In 1965, President Johnson stood on Liberty Island in the shadow of our Statue of Liberty and signed into law the Immigration and Nationality Act. The passage of the Act marked a significant and much-needed change to our Nation’s immigration policies. It ended an unfair quota system, prohibited discrimination based on country of origin, and officially recognized the role of our immigration system in reuniting families and attracting skilled workers from all over the world.
In 1960, I immigrated to this country with my parents and sister as political refugees from Cuba. Seven years after the passage of the Immigration and Nationality Act, I became a naturalized United States citizen. Now, some 43 years later, I had the privilege of administering the Oath of Allegiance to 100 new citizens in a special naturalization ceremony in the White House. This remarkable country is like no other.
On Monday of this week, October 3, I participated in a special naturalization ceremony that celebrated the 50th Anniversary of the Immigration and Nationality Act. The ceremony was held in the beautiful Indian Treaty Room of the Eisenhower Executive Office Building on the White House complex. I was honored to join Cecilia Muñoz, the leader of President Obama’s Domestic Policy Council, and León Rodríguez, Director of U.S. Citizenship and Immigration Services, as we welcomed 100 new citizens from 44 countries around the globe. Renowned historian and author Taylor Branch shared with us all the meaning and significance of the Immigration and Nationality Act.

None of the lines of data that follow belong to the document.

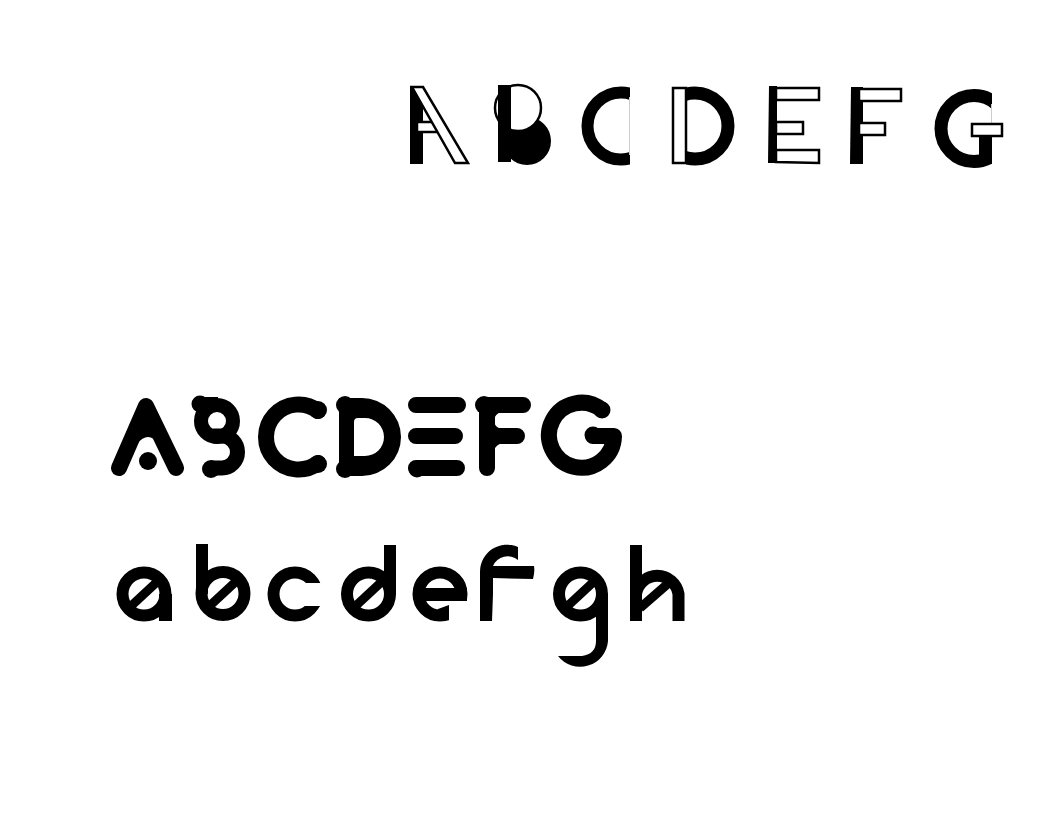
<!DOCTYPE html>
<html lang="en">
<head>
<meta charset="utf-8">
<title>Letterform studies</title>
<style>
:root { --ink: #000; --paper: #fff; --hairline: #ccc; }
html, body { margin: 0; background: var(--paper); }
body { width: 1056px; height: 816px; overflow: hidden; }
.specimen { display: block; width: 1056px; height: 816px; fill: var(--ink); }
.inline-bar { fill: var(--paper); stroke: var(--ink); stroke-width: 2.5; }
.stroke { fill: none; stroke: var(--ink); }
.round { stroke-width: 16; stroke-linecap: round; stroke-linejoin: round; }
.bowl { fill: none; stroke: var(--ink); stroke-width: 12; }
.slash { fill: none; stroke: var(--ink); stroke-width: 9; }
.hairline { stroke: var(--hairline); stroke-width: 1; }
</style>
</head>
<body>
<main>
<svg class="specimen" viewBox="0 0 1056 816" role="img" aria-label="Three alphabet studies: inline capitals A to G, rounded capitals A to G, slashed lowercase a to h">
  <defs>
    <clipPath id="cut-c"><rect x="570" y="80" width="60" height="90"/></clipPath>
    <clipPath id="cut-d"><rect x="686" y="80" width="60" height="90"/></clipPath>
    <clipPath id="cut-g"><rect x="925" y="80" width="67" height="95"/></clipPath>
    <clipPath id="cut-lower-c"><path d="M260 560H330V583H300V606H330V630H260Z"/></clipPath>
    <clipPath id="cut-lower-e"><path d="M405 560H475V601H449V630H405Z"/></clipPath>
    <g id="slashed-bowl">
      <circle class="bowl" r="21.5"/>
      <path class="slash" d="M-14 13L14-13"/>
    </g>
  </defs>

  <g id="inline-capitals">
    <g aria-label="A">
      <rect x="410" y="86" width="13" height="78"/>
      <rect class="inline-bar" x="417" y="122" width="20" height="10"/>
      <path class="inline-bar" d="M412 87H423L468 163H455Z"/>
    </g>
    <g aria-label="B">
      <circle cx="527" cy="141" r="24"/>
      <circle class="inline-bar" cx="518" cy="108" r="23"/>
      <rect x="498" y="85" width="13" height="77"/>
    </g>
    <g aria-label="C">
      <circle class="stroke" cx="621" cy="126" r="33.5" stroke-width="12" clip-path="url(#cut-c)"/>
      <path class="hairline" d="M629.5 97V155"/>
    </g>
    <g aria-label="D">
      <circle class="stroke" cx="695" cy="126" r="33" stroke-width="13" clip-path="url(#cut-d)"/>
      <rect class="inline-bar" x="673" y="88" width="13" height="75"/>
    </g>
    <g aria-label="E">
      <path d="M769 86H777V163H768Z"/>
      <path class="inline-bar" d="M776 88L819 88V100L776 100Z"/>
      <rect class="inline-bar" x="776" y="122" width="27" height="12"/>
      <path class="inline-bar" d="M776 150H819V163L776 162Z"/>
    </g>
    <g aria-label="F">
      <path d="M851 87H863V164H850Z"/>
      <rect class="inline-bar" x="859" y="89" width="42" height="12"/>
      <rect class="inline-bar" x="859" y="123" width="26" height="12"/>
    </g>
    <g aria-label="G">
      <circle class="stroke" cx="974" cy="128.5" r="33" stroke-width="13" clip-path="url(#cut-g)"/>
      <rect x="979" y="136" width="13" height="28"/>
      <path class="hairline" d="M991.5 104V124"/>
      <rect class="inline-bar" x="972" y="124" width="30" height="12"/>
    </g>
  </g>

  <g id="rounded-capitals">
    <g aria-label="A">
      <path class="stroke round" d="M119 468L146 406L176 468"/>
      <path d="M146 406L137 444Q148 430 159 444Z"/>
      <circle cx="148" cy="461" r="9"/>
    </g>
    <g aria-label="B">
      <circle cx="200" cy="404" r="8.5"/>
      <path d="M200 397H218V410H200Z"/>
      <circle class="stroke" cx="217" cy="421" r="16" stroke-width="14"/>
      <path class="stroke" stroke-width="15" d="M213 436H222A15.5 16 0 0 1 222 468H211"/>
      <path d="M230 434L236 434L239 440L232 444Z"/>
      <circle cx="211" cy="469" r="9"/>
    </g>
    <g aria-label="C">
      <path class="stroke round" d="M318 411A32.5 32.5 0 1 0 318 463"/>
      <circle cx="318" cy="410" r="9"/>
      <circle cx="318" cy="464" r="9"/>
    </g>
    <g aria-label="D">
      <path fill-rule="evenodd" d="M339 398H362A39 39 0 0 1 362 476H339ZM354 422Q354 418 358 418H365A19 19 0 0 1 365 456H354Z"/>
      <circle cx="345" cy="405" r="9"/>
      <circle cx="345" cy="469" r="9"/>
    </g>
    <g aria-label="E">
      <path class="stroke round" d="M416 405H458M416 436H455M416 468H457"/>
      <circle cx="417" cy="469" r="8.5"/>
    </g>
    <g aria-label="F">
      <path class="stroke round" stroke-width="15" d="M487 405H523M487 405V468M487 436H517"/>
      <path d="M494 412H501Q495 414 494 420ZM494 422Q495 427 501 429H494ZM494 443H502Q496 445 494 450Z"/>
      <circle cx="484" cy="405" r="9"/>
    </g>
    <g aria-label="G">
      <path class="stroke round" d="M602 410A32.5 32.5 0 1 0 614 436H593"/>
      <circle cx="602" cy="410" r="8.5"/>
      <circle cx="593" cy="435" r="8.5"/>
    </g>
  </g>

  <g id="slashed-lowercase">
    <g aria-label="a">
      <use href="#slashed-bowl" x="144" y="594"/>
      <rect x="159" y="594" width="13" height="27"/>
    </g>
    <g aria-label="b">
      <use href="#slashed-bowl" x="223" y="593.5"/>
      <rect x="196" y="544" width="12" height="50"/>
    </g>
    <g aria-label="c">
      <circle class="bowl" cx="295" cy="594" r="21.5" clip-path="url(#cut-lower-c)"/>
      <path d="M306 575H314L320 583H308ZM308 606H320L314 613H304Z"/>
    </g>
    <g aria-label="d">
      <use href="#slashed-bowl" x="368.5" y="594"/>
      <rect x="384" y="545" width="12" height="49"/>
    </g>
    <g aria-label="e">
      <circle class="bowl" cx="440" cy="594" r="21.5" clip-path="url(#cut-lower-e)"/>
      <path d="M424 588H467V601H424ZM438 609L449 605V620H438Z"/>
    </g>
    <g aria-label="f">
      <path d="M480 621V572A27 27 0 0 1 518 547V560A16 16 0 0 0 493 566H534Q535 572 533 579L493 578V594L492 621Z"/>
    </g>
    <g aria-label="g">
      <use href="#slashed-bowl" x="580.5" y="594"/>
      <path d="M596 594H608V641A28 28 0 0 1 558 656H582Q596 654 596 641Z"/>
    </g>
    <g aria-label="h">
      <rect x="630" y="545" width="12" height="76"/>
      <path class="bowl" d="M636 594A21.5 21.5 0 0 1 678.5 594V621"/>
      <path class="slash" d="M640 608L671 581"/>
    </g>
  </g>
</svg>
</main>
</body>
</html>
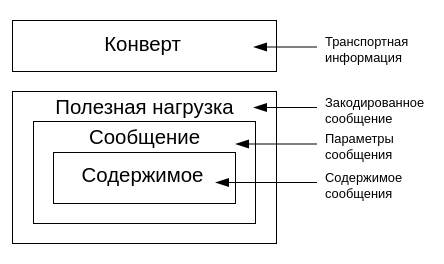
<!DOCTYPE html>
<html lang="ru">
<head>
<meta charset="utf-8">
<title>Структура сообщения</title>
<style>
:root { --ink: #000; --paper: #fff; }
* { box-sizing: border-box; margin: 0; }
body { background: var(--paper); overflow: hidden; }
.diagram {
  position: relative;
  width: 444px;
  height: 264px;
  padding: 20px 0 0 12px;
  overflow: hidden;
  color: var(--ink);
  font-family: "Liberation Sans", Arial, sans-serif;
}
.box {
  display: flex;
  flex-direction: column;
  align-items: center;
  border: 1px solid var(--ink);
}
.title { font-size: 20.4px; line-height: 24px; font-weight: 400; white-space: nowrap; }
.envelope { width: 265px; height: 52px; padding: 11px 4px 0 0; }
.payload { width: 265px; height: 153px; margin-top: 19px; padding-top: 3px; }
.message { width: 223px; height: 103px; margin-top: 2px; padding-top: 3px; }
.content { width: 183px; height: 52px; margin-top: 3px; padding: 10px 4px 0 0; }
.arrows { position: absolute; left: 0; top: 0; }
.note {
  position: absolute;
  left: 325px;
  font-size: 12.9px;
  line-height: 16px;
  white-space: nowrap;
}
.note-transport { top: 34px; }
.note-encoded { top: 95px; }
.note-parameters { top: 131px; }
.note-content { top: 170px; }
</style>
</head>
<body>
<main class="diagram">
  <section class="box envelope"><h2 class="title">Конверт</h2></section>
  <section class="box payload">
    <h2 class="title">Полезная нагрузка</h2>
    <section class="box message">
      <h3 class="title">Сообщение</h3>
      <section class="box content"><h4 class="title">Содержимое</h4></section>
    </section>
  </section>

  <svg class="arrows" width="444" height="264" viewBox="0 0 444 264" aria-hidden="true">
    <defs>
      <polygon id="arrowhead" points="0,0 14,-4.5 14,4.5"/>
    </defs>
    <g stroke="#000" stroke-width="1">
      <line x1="265" y1="47" x2="317" y2="47"/>
      <line x1="265" y1="107.5" x2="317" y2="107.5"/>
      <line x1="247" y1="144" x2="317" y2="144"/>
      <line x1="227" y1="182.5" x2="317" y2="182.5"/>
    </g>
    <use href="#arrowhead" x="253" y="47"/>
    <use href="#arrowhead" x="253" y="107.5"/>
    <use href="#arrowhead" x="235" y="144"/>
    <use href="#arrowhead" x="215" y="182.5"/>
  </svg>

  <p class="note note-transport">Транспортная<br>информация</p>
  <p class="note note-encoded">Закодированное<br>сообщение</p>
  <p class="note note-parameters">Параметры<br>сообщения</p>
  <p class="note note-content">Содержимое<br>сообщения</p>
</main>
</body>
</html>
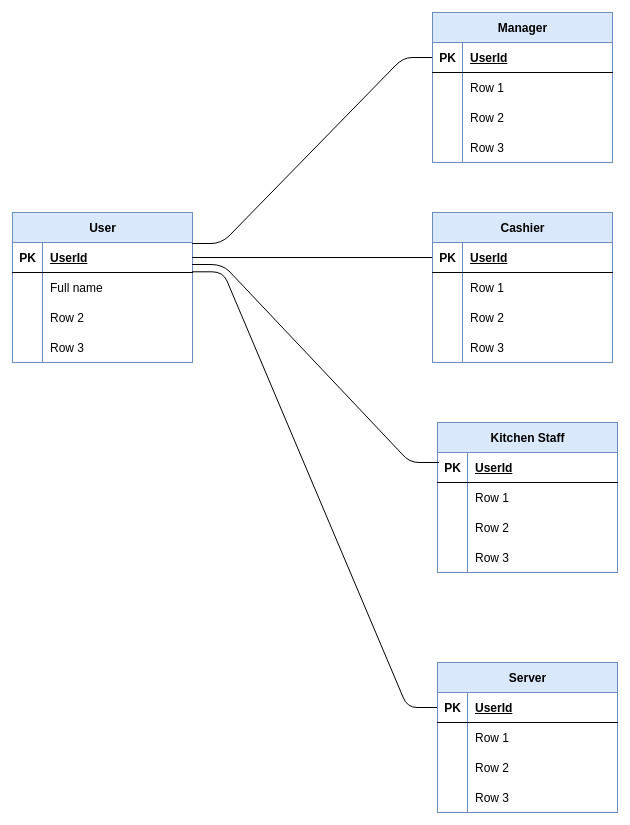
<!DOCTYPE html>
<html lang="en">
<head>
<meta charset="utf-8">
<title>User roles entity diagram</title>
<style>
  :root {
    --paper: #ffffff;
    --ink: #000000;
    --header-fill: #dae8fc;
    --table-line: #6c8ebf;
  }
  * { box-sizing: border-box; }
  html, body { margin: 0; }
  body { background: var(--paper); }
  .diagram {
    position: relative;
    width: 630px;
    height: 825px;
    overflow: hidden;
    background: var(--paper);
    color: var(--ink);
    font: 12px/14px "Liberation Sans", Arial, sans-serif;
  }
  .connectors {
    position: absolute;
    inset: 0;
    fill: none;
    stroke: var(--ink);
    stroke-width: 1;
  }
  .entity {
    position: absolute;
    display: flex;
    flex-direction: column;
    width: 181px;
    height: 151px;
    border: 1px solid var(--table-line);
    background: var(--paper);
  }
  .user { left: 12px; top: 212px; }
  .manager { left: 432px; top: 12px; }
  .cashier { left: 432px; top: 212px; }
  .kitchen-staff { left: 437px; top: 422px; }
  .server { left: 437px; top: 662px; }
  .entity h2 {
    display: flex;
    align-items: center;
    justify-content: center;
    height: 30px;
    margin: 0;
    border-bottom: 1px solid var(--table-line);
    background: var(--header-fill);
    font: inherit;
    font-weight: 700;
  }
  .row {
    display: grid;
    grid-template-columns: 30px 1fr;
    height: 30px;
  }
  .row:last-child { height: 29px; }
  .row span { display: flex; align-items: center; }
  .key {
    justify-content: center;
    border-right: 1px solid var(--table-line);
  }
  .field { padding-left: 7px; }
  .primary {
    grid-template-columns: 31px 1fr;
    margin: 0 -1px;
    border-bottom: 1px solid var(--ink);
    font-weight: 700;
  }
  .primary .key { border-left: 1px solid var(--table-line); }
  .primary .field {
    border-right: 1px solid var(--table-line);
    text-decoration: underline;
  }
</style>
</head>
<body>
<main class="diagram">
  <section class="entity user">
    <h2>User</h2>
    <div class="row primary"><span class="key">PK</span><span class="field">UserId</span></div>
    <div class="row"><span class="key"></span><span class="field">Full name</span></div>
    <div class="row"><span class="key"></span><span class="field">Row 2</span></div>
    <div class="row"><span class="key"></span><span class="field">Row 3</span></div>
  </section>

  <section class="entity manager">
    <h2>Manager</h2>
    <div class="row primary"><span class="key">PK</span><span class="field">UserId</span></div>
    <div class="row"><span class="key"></span><span class="field">Row 1</span></div>
    <div class="row"><span class="key"></span><span class="field">Row 2</span></div>
    <div class="row"><span class="key"></span><span class="field">Row 3</span></div>
  </section>

  <section class="entity cashier">
    <h2>Cashier</h2>
    <div class="row primary"><span class="key">PK</span><span class="field">UserId</span></div>
    <div class="row"><span class="key"></span><span class="field">Row 1</span></div>
    <div class="row"><span class="key"></span><span class="field">Row 2</span></div>
    <div class="row"><span class="key"></span><span class="field">Row 3</span></div>
  </section>

  <section class="entity kitchen-staff">
    <h2>Kitchen Staff</h2>
    <div class="row primary"><span class="key">PK</span><span class="field">UserId</span></div>
    <div class="row"><span class="key"></span><span class="field">Row 1</span></div>
    <div class="row"><span class="key"></span><span class="field">Row 2</span></div>
    <div class="row"><span class="key"></span><span class="field">Row 3</span></div>
  </section>

  <section class="entity server">
    <h2>Server</h2>
    <div class="row primary"><span class="key">PK</span><span class="field">UserId</span></div>
    <div class="row"><span class="key"></span><span class="field">Row 1</span></div>
    <div class="row"><span class="key"></span><span class="field">Row 2</span></div>
    <div class="row"><span class="key"></span><span class="field">Row 3</span></div>
  </section>

  <svg class="connectors" width="630" height="825" viewBox="0 0 630 825" aria-hidden="true">
    <path class="to-manager" d="M192 243.5H211Q221 243.5 229 236L395 66Q403 57.5 412 57.5H432"/>
    <path class="to-cashier" d="M192 257.5H432"/>
    <path class="to-kitchen-staff" d="M192 264.5H211Q222 264.5 229 271L402 454Q409 462.5 419 462.5H439"/>
    <path class="to-server" d="M192 271.8H212Q223 271.8 227 281L403 697Q407 707.5 417 707.5H437"/>
  </svg>
</main>
</body>
</html>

We are a nation of immigrants. We are a nation of opportunity. I am blessed to be a citizen of the United States.
Deputy Secretary Mayorkas administers the Oath of Allegiance at a special naturalization ceremony in the Eisenhower Executive Office Building Indian Treaty Room. Official DHS photo.